The city of Greenville has narrowed its search for a city manager to three finalists. The last city manager, John Castile, stepped away from the job in May 2018 after eight years in the office. Nancy Whitworth, deputy city manager, has served as interim city manager since that time.
Staffing agency Find Great People recruited more than 357 targeted candidates for the position from government and private sector professionals nationwide, according to a news release. City council reviewed the top applicants whose qualifications, skills and experience would most effectively meet the needs and challenges of a growing community.
“City council is very pleased with the deep experience and talent of the city manager candidates brought to us by our Greenville-based search team,” said Greenville Mayor Knox White, in the release. “All of them bring a proven record of accomplishment and superb people skills to the position. Additionally, all of them know what it means to provide leadership to a diverse community that wants to balance its growth with quality of life.”
The city plans to have a new city manager in place by late August, the release said.
The three finalists for the city manager position:
John McDonough currently serves as city manager of Sandy Springs, Ga., where he is responsible for the oversight of the city’s 500 staff members and additional outside contractors, as well as its $463 million operating, capital and special fund budgets. Prior to that he was city manager of Beaufort. McDonough has more than 27 years of municipal government experience.
Jeff Jones, deputy city manager and COO of Mesquite, Texas, oversees 1,000 employees and a $90 million operating budget. Prior to his role with the city of Mesquite, Jones served as the assistant city manager of Hurst, Texas. Jones has 25 years of municipal government experience.

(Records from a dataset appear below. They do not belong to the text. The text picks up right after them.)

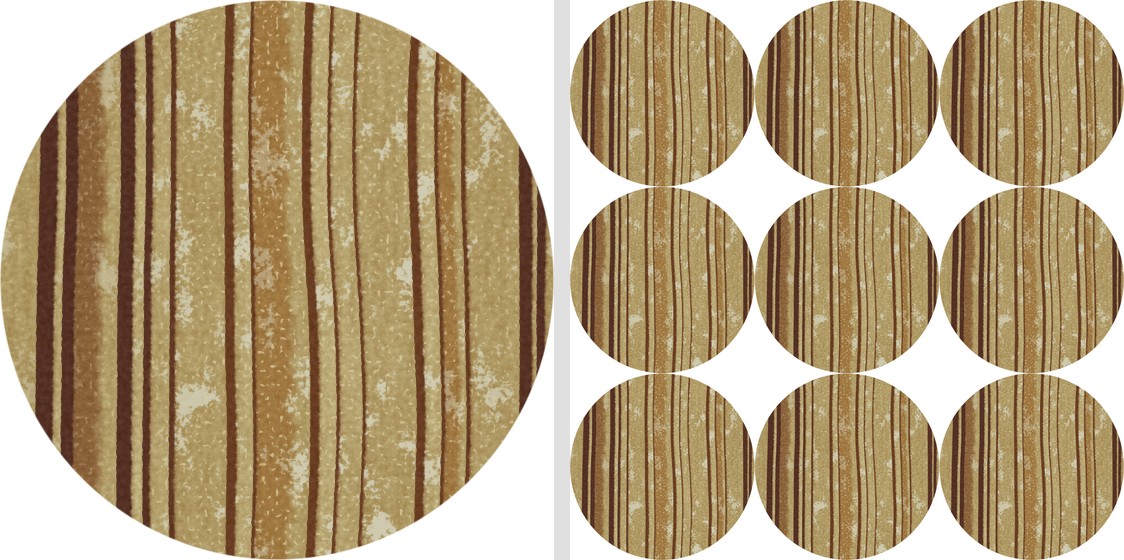
Left: one tile. Right: repeated 3 by 3.
Write a WebGL 1 fragment shader that draws this texture.

```glsl
precision highp float;
// A round window on white showing weathered upright wooden slats with dark gaps.
// Slat edges follow a golden-ratio sequence; wrapped gradient noise adds grain,
// bright specks and pale powdery patches. Everything repeats over the unit tile.
uniform vec2 u_resolution;

const float TAU = 6.28318;
const float SLATS = 15.0;
const vec3 WHITE = vec3(1.0);
const vec3 TAN = vec3(0.67, 0.58, 0.37);
const vec3 STRAW = vec3(0.75, 0.69, 0.49);
const vec3 POWDER = vec3(0.82, 0.81, 0.72);
const vec3 SPECK = vec3(0.86, 0.81, 0.64);
const vec3 BROWN = vec3(0.52, 0.36, 0.21);
const vec3 OCHRE = vec3(0.60, 0.42, 0.20);
const vec3 GAP_DARK = vec3(0.33, 0.19, 0.14);
const vec3 GAP_RUST = vec3(0.41, 0.24, 0.13);

vec2 gradientAt(vec2 cell, vec2 period) {
  vec2 c = mod(cell, period);
  float a = TAU * fract(sin(dot(c, vec2(127.1, 311.7))) * 43758.5);
  return vec2(cos(a), sin(a));
}

// Gradient noise on the unit tile with a whole number of cells per side
float wrapNoise(vec2 uv, vec2 cells) {
  vec2 p = uv * cells;
  vec2 i = floor(p);
  vec2 f = p - i;
  vec2 s = f * f * f * (f * (f * 6.0 - 15.0) + 10.0);
  vec2 e = vec2(1.0, 0.0);
  float a = dot(gradientAt(i, cells), f);
  float b = dot(gradientAt(i + e.xy, cells), f - e.xy);
  float c = dot(gradientAt(i + e.yx, cells), f - e.yx);
  float d = dot(gradientAt(i + e.xx, cells), f - e.xx);
  return mix(mix(a, b, s.x), mix(c, d, s.x), s.y);
}

float golden(float id) { return fract(id * 0.618); }

float slatEdge(float id) {
  return (id + 0.8 * golden(id)) / SLATS - 0.03;
}

// 1 on the shadowed left part of the tile, 0 on the bright part
float shadowSide(float x) {
  return pow(0.5 + 0.5 * cos(TAU * (x - 0.1)), 3.0);
}

float gapWidth(float id) {
  return 0.0045 + 0.010 * step(0.6, golden(id)) + 0.016 * shadowSide(slatEdge(id));
}

// Slat number, distance to its left edge, distance to its right edge
vec3 findSlat(float x) {
  vec3 slat = vec3(0.0, 1.0, 1.0);
  for (float i = 0.0; i < SLATS; i += 1.0) {
    float toLeft = fract(x - slatEdge(i));
    if (toLeft < slat.y) slat.xy = vec2(i, toLeft);
    slat.z = min(slat.z, fract(slatEdge(i) - x));
  }
  return slat;
}

float gapMask(vec3 slat, float softness) {
  float w = gapWidth(slat.x);
  float fromLeft = 1.0 - smoothstep(w - softness, w + softness, slat.y);
  float fromRight = 1.0 - smoothstep(0.0, softness, slat.z);
  return max(fromLeft, fromRight);
}

vec3 woodColor(vec2 uv, vec3 slat, float grain, float shadow) {
  float id = slat.x;
  vec2 shifted = uv + vec2(0.0, golden(id * 3.0));
  float cloud = wrapNoise(shifted, vec2(14.0, 8.0));
  float blotch = wrapNoise(shifted, vec2(34.0, 26.0));
  float streak = wrapNoise(uv, vec2(70.0, 4.0));

  // Base tone of the slat
  float tone = 0.1 + 0.65 * golden(id) + 0.7 * grain + 0.35 * blotch + 0.4 * streak;
  vec3 color = mix(TAN, STRAW, tone);

  // Some slats are stained over their left part
  float across = slat.y / (slat.y + slat.z);
  float stained = step(0.75, fract(id * 0.4142));
  float stain = stained * (1.0 - smoothstep(0.55, 0.8, across + 0.15 * blotch));
  vec3 stainColor = mix(OCHRE, BROWN, shadow) + 0.06 * grain;
  color = mix(color, stainColor, stain * mix(0.75, 0.95, shadow));

  // Soft shade beside the gap
  float shade = 1.0 - smoothstep(0.0, 0.009, slat.y - gapWidth(id));
  color = mix(color, BROWN, 0.35 * shade);

  // Powder patches and bright specks
  float dust = cloud + 0.55 * blotch + 0.45 * grain;
  float powder = smoothstep(0.2, 0.52, dust) * mix(0.9, 0.3, shadow);
  color = mix(color, POWDER, powder * (1.0 - 0.5 * stain));
  float speck = smoothstep(0.2, 0.5, wrapNoise(uv, vec2(125.0, 120.0)));
  return mix(color, SPECK, speck * mix(0.7, 0.25, shadow));
}

void main() {
  vec2 uv = gl_FragCoord.xy / u_resolution;
  float grain = wrapNoise(uv, vec2(95.0)) + 0.6 * wrapNoise(uv, vec2(210.0));
  float shadow = shadowSide(uv.x);

  // Gentle lean and ragged slat borders
  float lean = 0.007 * sin(TAU * uv.y) * (0.3 - cos(TAU * (uv.x - 0.15)));
  float x = uv.x - lean + 0.003 * wrapNoise(uv, vec2(6.0, 5.0)) + 0.002 * grain;
  vec3 slat = findSlat(x);

  vec3 gapColor = mix(GAP_RUST, GAP_DARK, smoothstep(0.0, 0.6, shadow)) + 0.05 * grain;
  vec3 color = mix(woodColor(uv, slat, grain, shadow), gapColor, gapMask(slat, 0.0028));

  // Round window
  float blur = 1.0 / min(u_resolution.x, u_resolution.y);
  float outside = smoothstep(-blur, blur, length(uv - 0.5) - 0.499);
  gl_FragColor = vec4(mix(color, WHITE, outside), 1.0);
}
```
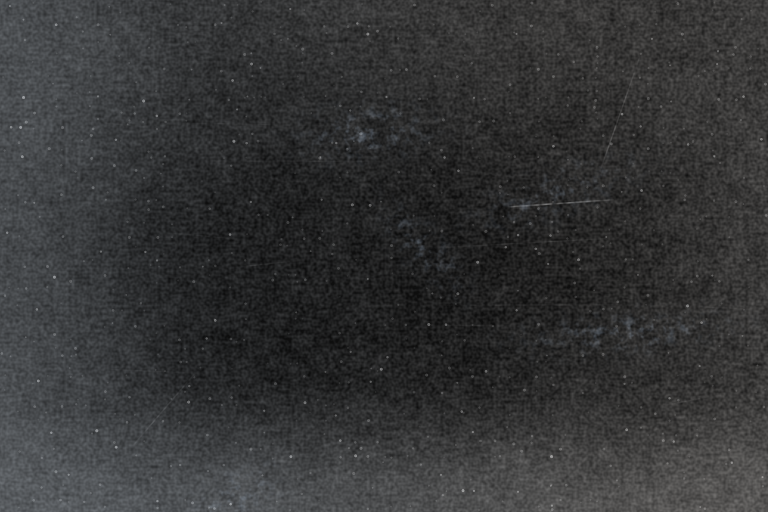
Write a Shadertoy shader that draws this texture.

```glsl
// Worn black cloth board: dark centre, paler dusty borders, fine grain, scuffs and scratches.

const vec3 COOL_GREY = vec3(0.965, 1.005, 1.045);
const vec3 WARM_GREY = vec3(1.015, 1.0, 0.985);
const vec3 CHALK_BLUE = vec3(0.85, 0.98, 1.14);

vec2 hash2(vec2 p) {
    vec3 q = fract(p.xyx * vec3(0.1031, 0.1030, 0.0973));
    q += dot(q, q.yzx + 33.33);
    return fract((q.xx + q.yz) * q.zy);
}

vec2 gradientAt(vec2 cell) {
    float angle = 6.2832 * hash2(cell + 71.0).x;
    return vec2(cos(angle), sin(angle));
}

// Gradient noise, roughly -0.7 to 0.7
float noise(vec2 p) {
    vec2 i = floor(p), f = fract(p);
    vec2 u = f * f * f * (f * (f * 6.0 - 15.0) + 10.0);
    vec2 e = vec2(1.0, 0.0);
    float low = mix(dot(gradientAt(i), f), dot(gradientAt(i + e.xy), f - e.xy), u.x);
    float high = mix(dot(gradientAt(i + e.yx), f - e.yx), dot(gradientAt(i + e.xx), f - e.xx), u.x);
    return mix(low, high, u.y);
}

float fbm(vec2 p, int octaves) {
    float sum = 0.0, amp = 0.5;
    for (int i = 0; i < octaves; i++) {
        sum += amp * noise(p);
        p = mat2(1.6, 1.2, -1.2, 1.6) * p + 17.3;
        amp *= 0.6;
    }
    return sum;
}

// Broad light falloff over the board, in 0..1 coordinates
float boardTone(vec2 uv) {
    float bowl = smoothstep(0.08, 0.62, length((uv - vec2(0.48, 0.46)) * vec2(0.95, 1.1)));
    float left = 1.0 - smoothstep(0.0, 0.3, uv.x);
    float bottom = 1.0 - smoothstep(0.0, 0.27, uv.y);
    float right = smoothstep(0.86, 1.0, uv.x);
    return mix(0.118, 0.212, bowl) + 0.095 * left + 0.115 * bottom * (1.0 - 0.45 * left) + 0.025 * right;
}

// Woven grain: fine dots, short horizontal threads and blotches
float clothGrain(vec2 p) {
    float dots = 0.085 * noise(p * 165.0) + 0.065 * noise(p * 95.0 + 40.0);
    float threads = 0.04 * noise(p * vec2(28.0, 170.0)) + 0.022 * noise(p * vec2(150.0, 20.0) + 9.0);
    float blotches = 0.075 * fbm(p * 22.0 + 5.0, 3) + 0.04 * fbm(p * 5.0, 3);
    return dots + threads + blotches;
}

// Crumbly chalk rub inside a soft ellipse
float scuff(vec2 p, vec2 centre, vec2 radius, float tilt) {
    float c = cos(tilt), s = sin(tilt);
    vec2 q = mat2(c, -s, s, c) * (p - centre) / radius;
    float mask = exp(-2.0 * dot(q, q));
    return mask * smoothstep(-0.08, 0.4, fbm(p * 48.0 + centre * 30.0, 3));
}

// Thin broken line with fading ends
float scratch(vec2 p, vec2 start, vec2 end, float width, float soft) {
    vec2 along = end - start;
    float t = clamp(dot(p - start, along) / dot(along, along), 0.0, 1.0);
    float d = length(p - start - along * t);
    float breaks = 0.55 + noise(vec2(t * 14.0, start.x * 50.0));
    return (1.0 - smoothstep(width, width + soft, d)) * sqrt(4.0 * t * (1.0 - t)) * breaks;
}

float scatteredScratches(vec2 p, float soft) {
    float sum = 0.0;
    for (int i = 0; i < 14; i++) {
        vec2 a = hash2(vec2(float(i), 3.0)), b = hash2(vec2(float(i), 8.0));
        vec2 start = vec2(a.x * 1.4, 0.15 + 0.65 * a.y);
        vec2 reach = vec2(0.08 + 0.35 * b.x, 0.05 * (b.y - 0.5));
        sum += scratch(p, start, start + reach, 0.0003, soft) * (0.3 + 0.5 * b.y);
    }
    return sum;
}

// Sparse dust, one possible speck per cell
float dust(vec2 p, float scale, float share, float soft) {
    vec2 cell = floor(p * scale);
    vec2 pick = hash2(cell + 200.0);
    vec2 spot = 0.25 + 0.5 * hash2(cell + 90.0);
    float d = length(fract(p * scale) - spot) / scale;
    float size = 0.0005 + 0.0014 * pick.y * pick.y;
    return step(pick.x, share) * (1.0 - smoothstep(size, size + soft, d)) * (0.35 + 0.65 * pick.y);
}

void mainImage(out vec4 fragColor, in vec2 fragCoord) {
    vec2 uv = fragCoord / iResolution.xy;
    vec2 p = fragCoord / iResolution.y;
    float soft = max(0.0022, 1.0 / iResolution.y);

    float tone = boardTone(uv) + clothGrain(p) * mix(0.9, 1.15, uv.x);

    // Chalky rubs
    float rub = scuff(p, vec2(0.83, 0.51), vec2(0.14, 0.05), -0.85);
    rub += scuff(p, vec2(0.72, 0.74), vec2(0.16, 0.07), 0.1);
    rub += scuff(p, vec2(1.22, 0.35), vec2(0.25, 0.05), 0.08);
    rub += 0.8 * scuff(p, vec2(1.08, 0.62), vec2(0.22, 0.06), 0.35);
    rub += 0.7 * scuff(p, vec2(0.46, 0.03), vec2(0.12, 0.06), 0.5);

    // Scratches and dust
    float marks = 0.10 * scatteredScratches(p, soft);
    marks += 0.32 * scratch(p, vec2(0.98, 0.595), vec2(1.2, 0.61), 0.0005, soft);
    marks += 0.13 * scratch(p, vec2(1.17, 0.66), vec2(1.25, 0.89), 0.0003, soft);
    marks += 0.10 * scratch(p, vec2(0.26, 0.13), vec2(0.38, 0.27), 0.0003, soft);
    marks += 0.30 * dust(p, 34.0, 0.09, soft) + 0.16 * dust(p + 4.0, 70.0, 0.09, soft);

    vec3 tint = mix(COOL_GREY, WARM_GREY, smoothstep(0.1, 0.95, uv.x + 0.15 * uv.y));
    vec3 color = max(tone, 0.055) * tint + 0.2 * rub * CHALK_BLUE + marks;
    fragColor = vec4(clamp(color, 0.0, 1.0), 1.0);
}
```
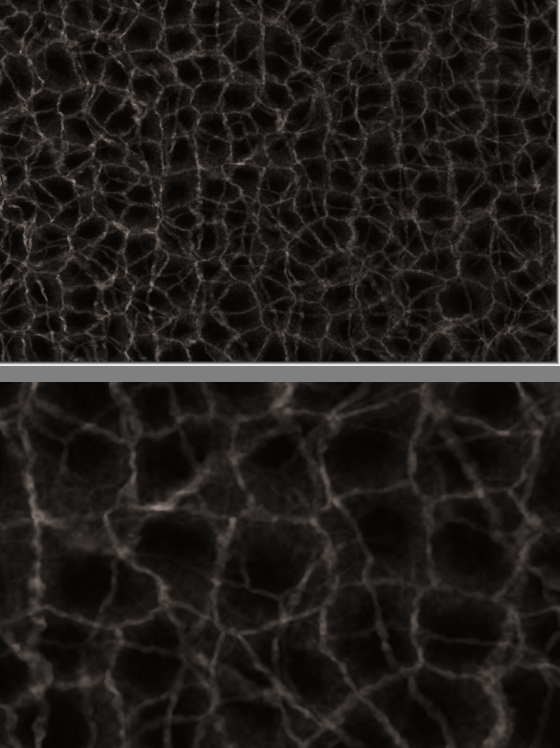
Top, the full canvas; bottom, a detail of the centre.
Reproduce this texture procedurally as a WebGL 1 fragment shader.

```glsl
precision highp float;
// Dark brown pebbled leather with thin crossing creases, lying on pale paper.
uniform vec2 u_resolution;

const vec3 PIT_COLOR = vec3(0.030, 0.023, 0.018);
const vec3 SHEEN_COLOR = vec3(1.0, 0.92, 0.87);
const vec3 PAPER_COLOR = vec3(0.95);
const vec3 SHADOW_COLOR = vec3(0.28);
const float CELLS_PER_HEIGHT = 11.5;

float hash(vec2 p) {
  return fract(sin(dot(p, vec2(127.1, 311.7))) * 43758.5453);
}

float noise(vec2 p) {
  vec2 i = floor(p);
  vec2 f = fract(p);
  f = f * f * (3.0 - 2.0 * f);
  float low = mix(hash(i), hash(i + vec2(1.0, 0.0)), f.x);
  float high = mix(hash(i + vec2(0.0, 1.0)), hash(i + vec2(1.0, 1.0)), f.x);
  return mix(low, high, f.y);
}

vec2 noise2(vec2 p) {
  return vec2(noise(p), noise(p + 47.3)) - 0.5;
}

vec2 cellSite(vec2 cell, float jitter) {
  return 0.5 + jitter * (vec2(hash(cell), hash(cell + 19.7)) - 0.5);
}

// Returns border distance, distance from the pit, and border steepness.
vec3 cellBorder(vec2 p, float jitter) {
  vec2 base = floor(p);
  vec2 f = p - base;
  vec2 nearest = vec2(8.0);
  for (int y = -1; y <= 1; y++) {
    for (int x = -1; x <= 1; x++) {
      vec2 cell = vec2(float(x), float(y));
      vec2 r = cell + cellSite(base + cell, jitter) - f;
      if (dot(r, r) < dot(nearest, nearest)) nearest = r;
    }
  }
  float border = 8.0;
  float steepness = 0.0;
  for (int y = -2; y <= 2; y++) {
    for (int x = -2; x <= 2; x++) {
      vec2 cell = vec2(float(x), float(y));
      vec2 r = cell + cellSite(base + cell, jitter) - f;
      vec2 gap = r - nearest;
      if (dot(gap, gap) > 0.0001) {
        vec2 normal = normalize(gap);
        float d = dot(0.5 * (r + nearest), normal);
        if (d < border) {
          border = d;
          steepness = abs(normal.x);
        }
      }
    }
  }
  return vec3(border, length(nearest + vec2(-0.05, 0.04)), steepness);
}

float crease(float d, float width, float blur) {
  return 1.0 - smoothstep(width * 0.2, width + blur, d);
}

void main() {
  vec2 uv = gl_FragCoord.xy / u_resolution.y;
  float aspect = u_resolution.x / u_resolution.y;
  float pixel = CELLS_PER_HEIGHT / u_resolution.y;

  // Bend the cell space so that borders curve and wrinkle.
  vec2 p = uv * CELLS_PER_HEIGHT * vec2(0.98, 1.12);
  p += 0.5 * noise2(p * 0.9) + 0.11 * noise2(p * 4.0) + 0.05 * noise2(p * 11.0);

  // Pebbles, a second net across them, long steep creases and fine wrinkles.
  vec3 pebble = cellBorder(p, 0.85);
  vec3 net = cellBorder(p * 0.85 + vec2(31.4, 17.2), 0.95);
  vec2 slanted = vec2(p.x + 0.12 * p.y, p.y * 0.36);
  vec3 longCrease = cellBorder(slanted * 0.75 + 71.0, 0.95);
  vec3 wrinkle = cellBorder(p * 2.1 + 113.0, 0.95);

  float patches = noise(p * 1.3 + 5.0);
  float broken = 0.45 + 0.9 * noise(p * 5.0 + 9.0);
  float mainLine = crease(pebble.x, 0.055, pixel) * broken;
  float netLine = crease(net.x, 0.045, pixel) * broken * smoothstep(0.2, 0.65, patches);
  float longLine = crease(longCrease.x, 0.04, pixel) * broken;
  float wrinkleLine = crease(wrinkle.x, 0.06, 2.0 * pixel);

  // Soft relief rises from the dark pits to the creases.
  float rim = smoothstep(0.16, 0.62, pebble.y);
  float skirt = exp(-pebble.x * 10.0) + 0.5 * exp(-net.x * 13.0);
  float sheen = 0.055 * rim + 0.035 * skirt;
  sheen += 0.085 * mainLine * mix(0.65, 1.2, pebble.z);
  sheen += 0.065 * netLine + 0.085 * longLine;
  sheen += 0.025 * wrinkleLine * rim;

  // Light comes from the left and catches the steep creases in glints.
  float leftLight = 1.0 - smoothstep(0.0, 0.75, uv.x / aspect);
  float glint = smoothstep(0.55, 0.85, noise(p * vec2(4.0, 6.0) + 27.0));
  float steepLine = max(mainLine * pebble.z * pebble.z, longLine);
  sheen += 0.16 * glint * steepLine * (0.25 + leftLight);
  sheen *= 0.95 + 0.22 * leftLight;

  float grain = 0.6 * noise(uv * 150.0) + 0.4 * noise(uv * 290.0 + 13.0);
  sheen *= 0.55 + 0.9 * grain;
  vec3 color = PIT_COLOR * (0.6 + 0.8 * grain) + SHEEN_COLOR * sheen;

  // Paper shows at the right and bottom edges beneath a soft shadow.
  float inside = min(aspect - 0.010 - uv.x, uv.y - 0.012);
  vec3 paper = mix(SHADOW_COLOR, PAPER_COLOR, smoothstep(0.0, 0.010, -inside));
  float edgeBlur = 0.75 / u_resolution.y;
  color = mix(paper, color, smoothstep(-edgeBlur, edgeBlur, inside));
  gl_FragColor = vec4(color, 1.0);
}
```
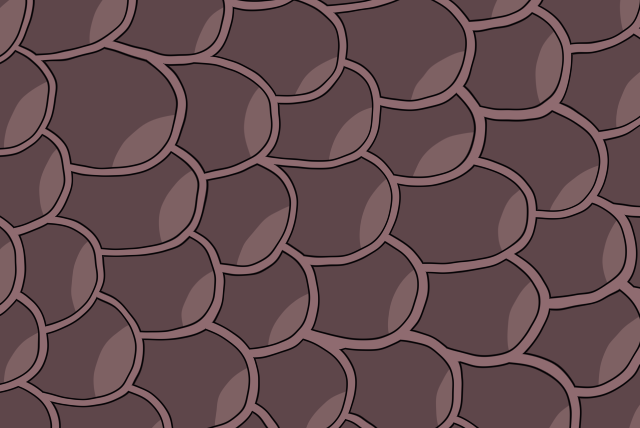
Reproduce this pattern procedurally as a Shadertoy shader.

```glsl
// Overlapping reptile scales with outlined rims and a pale patch on each scale.
#define ACROSS vec2(0.250, -0.030)  // step to the next scale in a row
#define DOWN vec2(0.065, -0.207)    // step to the next row
#define SCALE_SIZE vec2(0.200, 0.132)
#define SQUARENESS 2.5
#define JITTER 0.065
#define RIM_WIDTH 0.0105
#define LINE_WIDTH 0.0038
#define PATCH_RADIUS 0.150
#define SEED vec2(37.0, 11.0)

const vec2 TAIL_SHIFT = vec2(-0.06, 0.0);
const vec3 SKIN = vec3(0.37, 0.275, 0.29);
const vec3 PATCH = vec3(0.495, 0.38, 0.39);
const vec3 RIM = vec3(0.56, 0.42, 0.44);
const vec3 INK = vec3(0.02, 0.01, 0.02);

vec2 hash2(vec2 p) {
    vec3 q = fract(vec3(p.xyx) * vec3(0.1031, 0.1030, 0.0973));
    q += dot(q, q.yzx + 33.33);
    return fract((q.xx + q.yz) * q.zy);
}

// Smooth two-channel value noise in -1..1
vec2 noise2(vec2 p) {
    vec2 i = floor(p), f = fract(p);
    f = f * f * (3.0 - 2.0 * f);
    vec2 low = mix(hash2(i), hash2(i + vec2(1, 0)), f.x);
    vec2 high = mix(hash2(i + vec2(0, 1)), hash2(i + vec2(1, 1)), f.x);
    return 2.0 * mix(low, high, f.y) - 1.0;
}

mat2 rotation(float angle) {
    float c = cos(angle), s = sin(angle);
    return mat2(c, s, -s, c);
}

vec2 scaleCenter(vec2 cell) {
    return cell.x * ACROSS + cell.y * DOWN + JITTER * (hash2(cell + SEED) - 0.5);
}

// Scales further left and higher up lie on top
float depthOf(vec2 center) {
    return center.x - 0.6 * center.y;
}

// Approximate signed distance to a tilted superellipse
float scaleDistance(vec2 p, vec2 cell, vec2 center) {
    vec2 rnd = hash2(cell + SEED + 71.0);
    vec2 q = (p - center) * rotation(-0.17 + 0.5 * (rnd.x - 0.5)) - TAIL_SHIFT;
    vec2 size = SCALE_SIZE * (0.95 + 0.14 * rnd.y);
    vec2 u = abs(q) / size + 1e-4;
    float g = pow(dot(pow(u, vec2(SQUARENESS)), vec2(1)), 1.0 / SQUARENESS);
    vec2 slope = pow(u / g, vec2(SQUARENESS - 1.0)) / size;
    return (g - 1.0) / length(slope);
}

float patchDistance(vec2 p, vec2 cell, vec2 center) {
    vec2 rnd = hash2(cell + SEED + 153.0);
    float angle = mix(-0.85, -0.10, rnd.x);
    vec2 offset = (0.208 + 0.025 * rnd.y) * vec2(cos(angle), sin(angle));
    return length(p - center - offset) - PATCH_RADIUS;
}

void mainImage(out vec4 fragColor, in vec2 fragCoord) {
    float pixel = 1.0 / iResolution.y;
    vec2 uv = fragCoord * pixel;

    // Broad warp for uneven scales, fine warp for a hand-drawn line
    vec2 p = uv + 0.022 * noise2(uv * 3.1 + SEED) + 0.0022 * noise2(uv * 26.0);
    vec2 home = round(inverse(mat2(ACROSS, DOWN)) * p);

    // Find the topmost scale covering this point
    float topDepth = 1e3, inside = 1e3, patchDist = 1e3;
    for (int n = 0; n < 25; n++) {
        vec2 cell = home + vec2(n % 5 - 2, n / 5 - 2);
        vec2 center = scaleCenter(cell);
        float d = scaleDistance(p, cell, center);
        float depth = depthOf(center);
        if (d < 0.0 && depth < topDepth) {
            topDepth = depth;
            inside = -d;
            patchDist = patchDistance(p, cell, center);
        }
    }

    // Distance to the visible border, including the scales lying above
    for (int n = 0; n < 25; n++) {
        vec2 cell = home + vec2(n % 5 - 2, n / 5 - 2);
        vec2 center = scaleCenter(cell);
        if (depthOf(center) < topDepth)
            inside = min(inside, abs(scaleDistance(p, cell, center)));
    }

    // Rims grow thicker toward the lower right
    float rim = RIM_WIDTH * (0.85 + 0.17 * (uv.x - uv.y + 0.5) + 0.2 * noise2(uv * 4.0 + 9.0).x);
    float soft = 0.7 * pixel;
    vec3 color = mix(PATCH, SKIN, smoothstep(-soft, soft, patchDist));
    color = mix(RIM, color, smoothstep(-soft, soft, inside - rim));
    float line = abs(inside - rim) - 0.5 * LINE_WIDTH;
    color = mix(INK, color, smoothstep(-soft, soft, line));
    fragColor = vec4(color, 1.0);
}
```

Currently serving as the assistant city manager of Gainesville, Fla., Dan Hoffman oversees 700 employees and manages $126 million of the city’s operating budget. Hoffman has a background in leading smart city initiatives and addressing complex issues such as mobility and traffic abatement. Prior to joining the leadership team in Gainesville, Hoffman served as the first chief innovation officer for Montgomery County, Md., where he managed innovation programs that included smart city initiatives and a business incubator.